SPEAKING OF TIGHT END
The return of Jason Witten makes tight end one of the more intriguing topics. The 11-time Pro Bowler is poised to set the club record with his 16th season after deciding to come back following a one-year retirement to be the lead analyst for ESPN’s “Monday Night Football.”
Witten, who signed a one-year deal worth up to $5 million, will be 37 and supposedly won’t take virtually every snap the way he did for 15 years. But even Jerry Jones admits he’ll have to see that to believe it.
The Cowboys drafted Dalton Schultz in the fourth round last year, and 24-year-old Blake Jarwin tied a club record for a tight end with three touchdown catches in the regular-season finale, a 36-35 win over the New York Giants. Dallas likes both, but still might be looking for its next two-way standout at tight end.
SPEAKING OF SAFETY
Dallas never got serious in the bidding for free agent Earl Thomas (the three-time All-Pro went to Baltimore) and settled for inexpensive and steady seven-year veteran George Iloka. There’s little question safety tops the list of positions needing a young potential star for the Cowboys.
The most recent time they drafted a safety higher than the third round was Roy Williams, a 2002 first-rounder. Byron Jones, a late first-round pick in 2015, played safety early in his career after getting drafted as a cornerback.
It seems crazy to consider running back a position of need for a team with a starter who will be 24 and already has two rushing titles in three seasons (Elliott).
But seldom-used Rod Smith hasn’t re-signed, and the Cowboys would be intrigued if one of the draft’s better backs were available late in the second round.
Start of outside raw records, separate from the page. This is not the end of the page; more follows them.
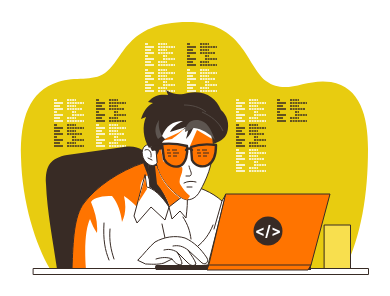
<!DOCTYPE html>
<html lang="en">
<head>
<meta charset="utf-8">
<title>Programmer at a laptop</title>
<style>
:root {
  --paper: #ffffff;
  --yellow: #e8cc10;
  --cup: #f8df4e;
  --orange: #ff7400;
  --ink: #382b25;
  --grey: #5d5550;
}
html, body { margin: 0; background: var(--paper); overflow: hidden; }
.scene { display: block; width: 390px; height: 296px; }
.backdrop { fill: var(--yellow); }
.ink { fill: var(--ink); }
.orange { fill: var(--orange); }
.white { fill: var(--paper); }
.cup { fill: var(--cup); }
.grey { fill: var(--grey); }
.outlined { stroke: var(--ink); stroke-width: 1; stroke-linejoin: round; stroke-linecap: round; }
.line { fill: none; stroke: var(--ink); stroke-width: 1; stroke-linecap: round; stroke-linejoin: round; }
.code { fill: none; stroke-width: 1.5; }
.code-light { stroke: var(--paper); }
.code-dark { stroke: var(--ink); }
.frame { stroke: var(--ink); stroke-width: 2.4; stroke-linejoin: round; }
.badge-text { fill: var(--paper); font: 700 15px Inter, "Open Sans", sans-serif; text-anchor: middle; }
</style>
</head>
<body>
<svg class="scene" viewBox="0 0 390 296" role="img" aria-label="A programmer in glasses typing on an orange laptop">
  <defs>
    <g id="code-block" class="code">
      <path d="M0 1H3M0 4H9M0 7H6M0 10H9M0 13H3M0 16H9M0 19H6M0 22H9"/>
      <path stroke-dasharray="2 .6" d="M13 1H22M13 4H30M13 7H22M13 10H28M18 13H22M18 16H30M13 19H22M13 22H30"/>
    </g>
    <g id="lens-code" class="code" style="stroke-width:1">
      <path d="M0 0H3M5 0H10M0 3H4M6 3H12M1 6H4M6 6H10"/>
    </g>
    <clipPath id="shirt-clip">
      <path d="M72 269C73 240 74 216 84 203C96 187 119 171 143 163L152 186L186 184C199 187 212 192 222 201L226 194L208 265L155 269Z"/>
    </clipPath>
    <clipPath id="face-clip">
      <path d="M159 126C156 138 156 150 157 164C159 176 170 191 182 198C188 202 196 199 200 191C206 180 213 165 213 147L211 124L186 112Z"/>
    </clipPath>
  </defs>

  <path class="backdrop" d="M50 269C36 245 22 203 21 157C20 119 29 91 58 82C76 76 92 82 105 73C124 60 125 22 188 22C243 22 246 65 266 81C287 96 304 78 331 82C360 87 368 116 368 149C368 195 361 236 345 269Z"/>

  <g id="floating-code">
    <g class="code-light">
      <use href="#code-block" x="145" y="43"/>
      <use href="#code-block" x="145" y="69"/>
      <use href="#code-block" x="187" y="69"/>
      <use href="#code-block" x="54" y="99"/>
      <use href="#code-block" x="96" y="124"/>
      <use href="#code-block" x="236" y="99"/>
      <use href="#code-block" x="236" y="149"/>
    </g>
    <g class="code-dark">
      <use href="#code-block" x="187" y="43"/>
      <use href="#code-block" x="96" y="99"/>
      <use href="#code-block" x="54" y="124"/>
      <use href="#code-block" x="277" y="99"/>
      <use href="#code-block" x="236" y="124"/>
    </g>
  </g>

  <path id="chair" class="ink" d="M57 269C53 241 47 211 46 184C45 165 51 158 67 155L124 147C138 145 145 150 151 160L170 269Z"/>

  <g id="shirt">
    <path class="white outlined" d="M72 269C73 240 74 216 84 203C96 187 119 171 143 163L152 186L186 184C199 187 212 192 222 201L226 194L208 265L155 269Z"/>
    <g clip-path="url(#shirt-clip)">
      <path class="orange" d="M70 270V210L100 178L146 160L148 175C142 178 139 185 141 193L137 207C133 203 129 199 124 196C126 205 126 214 122 222C121 213 118 203 112 196C103 196 94 197 91 202C95 212 98 222 97 233C94 229 92 224 90 219C86 227 84 245 86 270Z"/>
    </g>
    <path class="line" d="M72 269C73 240 74 216 84 203C96 187 119 171 143 163M104 223C103 240 105 250 109 260M110 229C109 241 111 250 114 259M162 224L165 238M213 225C209 235 204 241 198 246M222 201L214 229M183 217C188 225 190 231 191 239"/>
  </g>

  <g id="neck">
    <path class="white outlined" d="M148 163L150 189L168 208L185 204L187 194L160 166Z"/>
    <path class="ink" d="M148 162L150 187C157 193 163 199 167 207L170 207C167 199 163 190 157 182L158 163Z"/>
    <path class="orange" d="M155 166L157 184C162 190 167 198 170 207L183 203L179 197C169 190 160 179 157 166Z"/>
  </g>

  <g id="collar">
    <path class="white outlined" d="M145 175L134 216L137 223L151 207L165 220L169 207C162 196 153 188 147 187Z"/>
    <path class="white outlined" d="M187 193L169 207L172 219L180 211L186 218C187 210 188 201 187 193Z"/>
    <path class="orange" d="M145 178L138 203L147 189Z"/>
  </g>

  <g id="head">
    <path class="white outlined" d="M159 126C156 138 156 150 157 164C159 176 170 191 182 198C188 202 196 199 200 191C206 180 213 165 213 147L211 124L186 112Z"/>
    <g clip-path="url(#face-clip)">
      <path class="orange" d="M155 130L162 131C164 138 162 143 161 148L163 161C169 166 175 168 182 167C184 173 178 178 180 184C183 189 186 193 190 196L186 202C171 196 157 180 155 163Z"/>
      <path class="orange" d="M160 141C168 133 177 128 186 126C182 132 177 135 172 139Z"/>
      <path class="orange" d="M190 146L197 130L214 140V150Z"/>
    </g>
    <path class="white outlined" d="M156 151C154 145 149 143 145 146C140 150 142 160 148 164C152 167 156 165 157 163Z"/>
    <path class="line" d="M145 150C149 148 152 152 151 157M148 158L152 160"/>
    <path class="line" d="M189 166C190 171 193 174 190 176L186 176M184 183C188 181 192 181 196 182M187 187H192"/>
  </g>

  <g id="hair">
    <path class="ink" d="M149 148C143 138 142 126 146 117L141 119C143 112 147 106 153 103L148 102C154 95 161 94 168 95L166 90C174 95 180 95 188 93C205 90 216 98 221 110C227 115 230 124 227 133C225 139 219 142 213 144C214 137 210 131 203 128L194 126C192 131 190 135 186 139L189 127C183 130 174 133 167 138C162 141 160 145 159 151L157 155C156 148 152 145 149 148Z"/>
    <path class="grey" d="M185 132C185 125 190 119 198 120C207 121 211 129 215 140C209 133 202 129 194 128Z"/>
    <path class="white" d="M162 136C166 126 173 121 183 121C176 124 172 128 170 132L186 127C180 133 173 135 165 139Z"/>
    <path class="grey" d="M158 139C154 132 155 126 159 120C158 127 160 132 162 136Z"/>
    <path d="M202 112C211 116 219 122 223 131M184 105C192 105 200 107 206 112" fill="none" stroke="#5d5550" stroke-width=".8"/>
  </g>

  <g id="glasses">
    <path class="ink" d="M150 147L164 144V149L152 151Z"/>
    <path class="orange frame" d="M162 144C170 143 179 144 187 146C188 154 186 163 180 166C174 168 167 165 164 159Z"/>
    <path class="orange frame" d="M191 147C199 144 208 144 216 145C216 153 214 162 208 165C202 168 195 166 192 160Z"/>
    <path class="line" style="stroke-width:2.4" d="M186 150C188 148 190 148 192 150"/>
    <g class="code-dark">
      <use href="#lens-code" x="167" y="150"/>
      <use href="#lens-code" x="197" y="150"/>
    </g>
  </g>

  <g id="desk">
    <rect class="cup outlined" x="324.500" y="225" width="26" height="44"/>
    <rect class="white outlined" x="33.500" y="268.500" width="335" height="6"/>
  </g>

  <g id="hand">
    <path class="white outlined" d="M138 260C144 254 149 247 155 242C164 237 175 235 185 238C194 242 201 249 207 258C209 262 206 265 202 263L188 250C191 255 195 260 196 264C193 267 190 265 187 262L177 252C180 257 182 261 182 264C178 266 175 263 172 259L164 263C158 265 149 264 146 264Z"/>
    <path class="line" d="M188 250C183 246 178 245 173 246M177 252C172 249 168 249 164 250M172 259C168 257 162 257 156 259"/>
  </g>

  <g id="laptop">
    <path class="ink" d="M156 265H311V270H156Q154 267 156 265Z"/>
    <path class="orange outlined" d="M226 194H330L311 265L308 270H207L209 264Z"/>
    <path class="line" d="M209 265H311"/>
    <circle class="ink" cx="268" cy="231" r="14.500"/>
    <text class="badge-text" x="268" y="236" textLength="26" lengthAdjust="spacingAndGlyphs">&lt;/&gt;</text>
  </g>
</svg>
</body>
</html>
“We can’t and I don’t expect to have a substitute for Zeke,” Jerry Jones said. “But someone that can do what Zeke does, which is not necessarily a change-of-pace guy, is the preference for me.”